• What to produce: Across the records below, how many lines contain the string "this"? Give the number by itself.

── Records provided ──

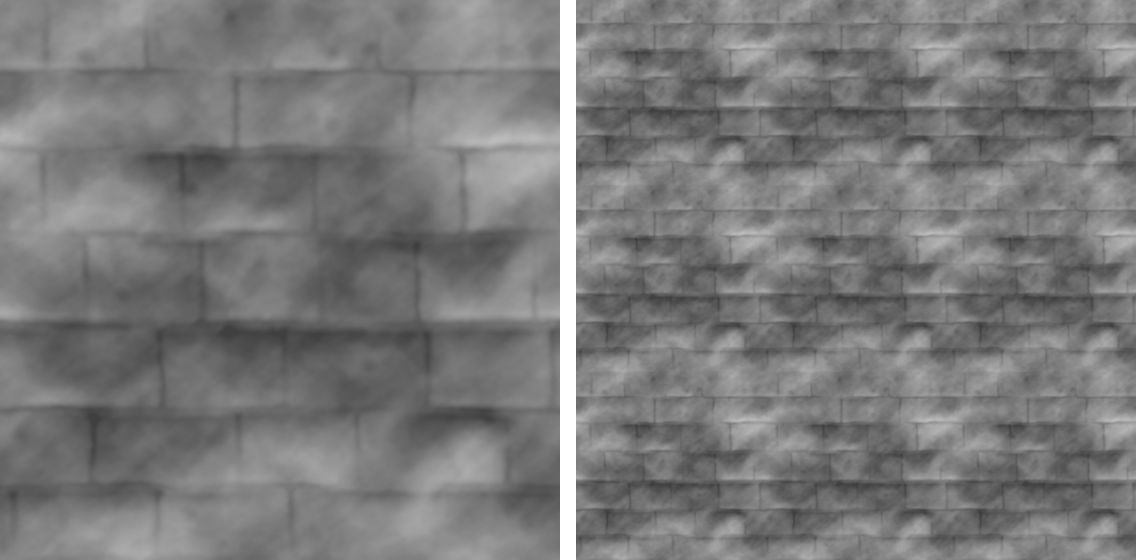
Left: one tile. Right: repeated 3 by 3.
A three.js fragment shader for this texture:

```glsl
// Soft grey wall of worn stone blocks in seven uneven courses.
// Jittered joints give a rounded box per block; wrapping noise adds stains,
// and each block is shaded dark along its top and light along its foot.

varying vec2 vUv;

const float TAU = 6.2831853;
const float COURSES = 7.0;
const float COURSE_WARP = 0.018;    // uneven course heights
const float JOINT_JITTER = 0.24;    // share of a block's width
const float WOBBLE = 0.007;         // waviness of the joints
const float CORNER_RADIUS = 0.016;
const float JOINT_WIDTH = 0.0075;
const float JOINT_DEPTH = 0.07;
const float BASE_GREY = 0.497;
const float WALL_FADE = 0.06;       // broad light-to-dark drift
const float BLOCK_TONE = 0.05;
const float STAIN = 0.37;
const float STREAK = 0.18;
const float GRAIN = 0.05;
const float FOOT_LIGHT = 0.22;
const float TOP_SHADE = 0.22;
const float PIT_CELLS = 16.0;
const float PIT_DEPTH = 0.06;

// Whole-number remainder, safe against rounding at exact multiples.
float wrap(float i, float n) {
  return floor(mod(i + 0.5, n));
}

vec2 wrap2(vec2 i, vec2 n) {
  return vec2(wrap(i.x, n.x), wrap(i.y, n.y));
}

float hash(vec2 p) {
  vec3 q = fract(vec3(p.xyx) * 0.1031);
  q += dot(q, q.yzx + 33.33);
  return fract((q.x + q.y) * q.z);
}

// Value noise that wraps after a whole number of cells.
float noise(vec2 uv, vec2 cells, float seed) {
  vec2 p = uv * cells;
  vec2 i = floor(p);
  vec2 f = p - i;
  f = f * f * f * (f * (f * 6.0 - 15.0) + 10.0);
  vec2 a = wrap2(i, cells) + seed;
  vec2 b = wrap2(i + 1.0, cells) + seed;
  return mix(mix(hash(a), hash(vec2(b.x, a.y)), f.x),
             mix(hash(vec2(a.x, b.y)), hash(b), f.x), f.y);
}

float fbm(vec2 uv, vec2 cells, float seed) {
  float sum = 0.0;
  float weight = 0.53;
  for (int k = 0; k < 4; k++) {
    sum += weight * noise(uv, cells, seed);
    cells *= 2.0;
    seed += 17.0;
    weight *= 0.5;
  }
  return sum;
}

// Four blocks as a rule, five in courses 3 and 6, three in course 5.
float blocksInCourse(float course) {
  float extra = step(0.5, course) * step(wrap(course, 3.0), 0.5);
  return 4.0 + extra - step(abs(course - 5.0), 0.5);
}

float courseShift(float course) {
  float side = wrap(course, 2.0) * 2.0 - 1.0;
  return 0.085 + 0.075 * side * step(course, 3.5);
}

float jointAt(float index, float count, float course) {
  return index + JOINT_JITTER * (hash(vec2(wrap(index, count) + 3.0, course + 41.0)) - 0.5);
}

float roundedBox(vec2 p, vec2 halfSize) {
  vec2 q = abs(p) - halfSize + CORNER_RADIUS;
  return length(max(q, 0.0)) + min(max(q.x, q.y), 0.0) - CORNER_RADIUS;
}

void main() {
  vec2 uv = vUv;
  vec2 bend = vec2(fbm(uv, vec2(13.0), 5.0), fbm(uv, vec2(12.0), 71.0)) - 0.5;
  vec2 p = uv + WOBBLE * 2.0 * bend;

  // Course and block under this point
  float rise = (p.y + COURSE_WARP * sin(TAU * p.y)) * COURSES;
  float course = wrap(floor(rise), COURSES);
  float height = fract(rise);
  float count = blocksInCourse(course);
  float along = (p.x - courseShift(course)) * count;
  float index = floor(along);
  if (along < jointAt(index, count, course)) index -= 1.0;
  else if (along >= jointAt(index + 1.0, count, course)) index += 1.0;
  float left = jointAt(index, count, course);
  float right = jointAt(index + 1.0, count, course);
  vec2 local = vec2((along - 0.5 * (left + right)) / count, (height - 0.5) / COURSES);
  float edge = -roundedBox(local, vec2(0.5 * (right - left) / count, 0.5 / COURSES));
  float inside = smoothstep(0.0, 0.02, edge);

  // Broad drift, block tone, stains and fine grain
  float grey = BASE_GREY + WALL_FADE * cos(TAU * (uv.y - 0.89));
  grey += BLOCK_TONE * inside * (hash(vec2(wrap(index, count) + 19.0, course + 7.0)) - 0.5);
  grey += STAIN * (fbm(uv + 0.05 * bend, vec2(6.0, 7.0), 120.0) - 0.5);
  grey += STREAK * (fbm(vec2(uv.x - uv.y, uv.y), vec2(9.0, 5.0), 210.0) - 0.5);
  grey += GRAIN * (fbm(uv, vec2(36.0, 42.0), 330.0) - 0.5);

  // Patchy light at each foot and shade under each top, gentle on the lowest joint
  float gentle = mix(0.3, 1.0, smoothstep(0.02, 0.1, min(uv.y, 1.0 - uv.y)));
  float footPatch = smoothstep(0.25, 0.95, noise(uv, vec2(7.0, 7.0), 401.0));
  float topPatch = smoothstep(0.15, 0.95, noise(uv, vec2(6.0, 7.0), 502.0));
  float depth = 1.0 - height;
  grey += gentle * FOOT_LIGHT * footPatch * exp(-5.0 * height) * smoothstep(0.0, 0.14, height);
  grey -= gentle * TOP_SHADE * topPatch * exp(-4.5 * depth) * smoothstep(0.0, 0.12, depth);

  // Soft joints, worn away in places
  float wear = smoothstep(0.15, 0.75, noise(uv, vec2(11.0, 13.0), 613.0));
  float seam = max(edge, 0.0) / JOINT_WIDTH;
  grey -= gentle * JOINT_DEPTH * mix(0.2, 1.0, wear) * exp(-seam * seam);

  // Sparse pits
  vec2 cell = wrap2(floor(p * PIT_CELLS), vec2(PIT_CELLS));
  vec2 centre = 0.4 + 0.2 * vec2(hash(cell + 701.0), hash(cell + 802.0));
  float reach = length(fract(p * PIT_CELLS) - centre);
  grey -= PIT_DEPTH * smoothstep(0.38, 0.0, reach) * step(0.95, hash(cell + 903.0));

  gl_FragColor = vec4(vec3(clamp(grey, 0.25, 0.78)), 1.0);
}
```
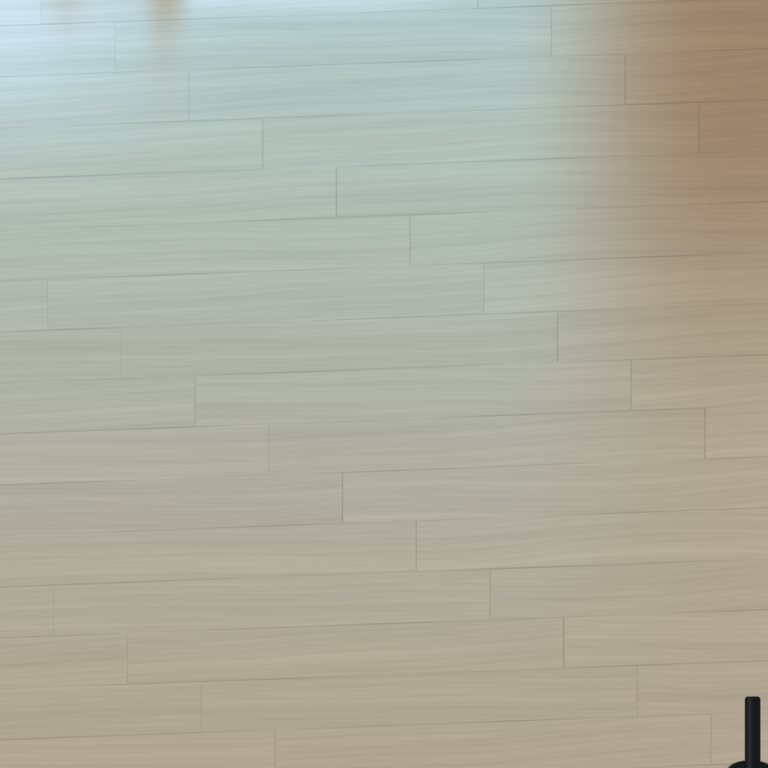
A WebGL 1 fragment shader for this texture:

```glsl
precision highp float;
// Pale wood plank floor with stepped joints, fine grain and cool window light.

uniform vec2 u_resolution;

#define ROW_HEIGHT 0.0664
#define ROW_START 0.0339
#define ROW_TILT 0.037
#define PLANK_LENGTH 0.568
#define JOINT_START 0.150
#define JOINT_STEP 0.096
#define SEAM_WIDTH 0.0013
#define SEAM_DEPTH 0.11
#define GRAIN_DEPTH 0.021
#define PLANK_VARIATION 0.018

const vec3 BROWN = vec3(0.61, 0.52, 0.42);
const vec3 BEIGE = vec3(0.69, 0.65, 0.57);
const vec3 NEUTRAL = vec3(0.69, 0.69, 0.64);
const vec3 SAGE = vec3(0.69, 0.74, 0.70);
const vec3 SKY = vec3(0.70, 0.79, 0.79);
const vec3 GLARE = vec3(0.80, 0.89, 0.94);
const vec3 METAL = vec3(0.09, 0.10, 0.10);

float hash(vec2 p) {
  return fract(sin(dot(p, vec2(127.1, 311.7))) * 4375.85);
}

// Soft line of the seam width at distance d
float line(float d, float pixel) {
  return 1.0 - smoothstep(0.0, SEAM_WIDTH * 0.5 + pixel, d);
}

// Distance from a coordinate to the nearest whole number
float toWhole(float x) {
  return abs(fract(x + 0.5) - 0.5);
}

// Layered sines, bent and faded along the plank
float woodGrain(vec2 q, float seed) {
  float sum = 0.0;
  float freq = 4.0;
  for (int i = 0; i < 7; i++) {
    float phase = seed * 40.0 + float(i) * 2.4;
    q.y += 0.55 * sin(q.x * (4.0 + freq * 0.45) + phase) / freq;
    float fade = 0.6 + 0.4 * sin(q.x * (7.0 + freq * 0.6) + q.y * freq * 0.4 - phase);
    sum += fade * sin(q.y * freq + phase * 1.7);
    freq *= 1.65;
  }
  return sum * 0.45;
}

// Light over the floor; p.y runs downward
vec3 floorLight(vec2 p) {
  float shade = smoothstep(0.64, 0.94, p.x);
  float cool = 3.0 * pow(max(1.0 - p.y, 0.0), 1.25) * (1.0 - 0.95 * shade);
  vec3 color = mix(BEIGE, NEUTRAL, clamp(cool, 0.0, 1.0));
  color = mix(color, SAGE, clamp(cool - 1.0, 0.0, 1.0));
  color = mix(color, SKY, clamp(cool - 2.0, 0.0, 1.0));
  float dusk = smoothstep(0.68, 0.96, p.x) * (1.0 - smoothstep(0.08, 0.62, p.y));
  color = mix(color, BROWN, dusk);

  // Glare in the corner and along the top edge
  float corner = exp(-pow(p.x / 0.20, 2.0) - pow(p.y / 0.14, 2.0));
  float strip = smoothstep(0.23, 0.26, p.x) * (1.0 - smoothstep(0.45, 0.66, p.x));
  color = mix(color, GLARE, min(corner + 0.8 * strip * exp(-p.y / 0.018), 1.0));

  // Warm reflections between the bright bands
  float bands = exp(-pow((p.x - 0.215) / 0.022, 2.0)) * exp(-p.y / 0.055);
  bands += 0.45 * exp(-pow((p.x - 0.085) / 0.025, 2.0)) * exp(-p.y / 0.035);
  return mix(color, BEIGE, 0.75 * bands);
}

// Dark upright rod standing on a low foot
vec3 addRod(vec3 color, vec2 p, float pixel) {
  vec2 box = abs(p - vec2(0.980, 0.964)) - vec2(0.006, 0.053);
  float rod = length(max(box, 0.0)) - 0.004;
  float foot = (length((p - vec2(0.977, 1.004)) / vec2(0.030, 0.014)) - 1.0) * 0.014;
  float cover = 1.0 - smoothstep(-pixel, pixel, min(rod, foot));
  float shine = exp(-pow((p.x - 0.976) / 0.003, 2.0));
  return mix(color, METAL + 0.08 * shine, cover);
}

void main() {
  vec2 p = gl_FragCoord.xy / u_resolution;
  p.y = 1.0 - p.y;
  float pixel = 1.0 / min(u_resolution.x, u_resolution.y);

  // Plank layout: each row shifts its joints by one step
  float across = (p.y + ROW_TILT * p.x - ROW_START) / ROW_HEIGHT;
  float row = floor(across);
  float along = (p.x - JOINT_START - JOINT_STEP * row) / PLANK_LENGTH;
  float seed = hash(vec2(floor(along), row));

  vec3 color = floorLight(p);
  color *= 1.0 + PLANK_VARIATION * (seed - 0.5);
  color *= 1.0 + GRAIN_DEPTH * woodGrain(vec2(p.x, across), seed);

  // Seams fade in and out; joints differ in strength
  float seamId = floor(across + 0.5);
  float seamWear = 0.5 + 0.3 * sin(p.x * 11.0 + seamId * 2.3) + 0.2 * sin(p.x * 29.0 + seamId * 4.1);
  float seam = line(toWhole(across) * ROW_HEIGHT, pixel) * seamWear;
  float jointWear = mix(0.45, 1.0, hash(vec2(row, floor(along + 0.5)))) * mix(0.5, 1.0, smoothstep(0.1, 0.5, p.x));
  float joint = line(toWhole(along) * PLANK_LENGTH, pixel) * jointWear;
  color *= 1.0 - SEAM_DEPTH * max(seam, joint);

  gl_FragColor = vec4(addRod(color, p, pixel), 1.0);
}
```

───

• Solution below: 3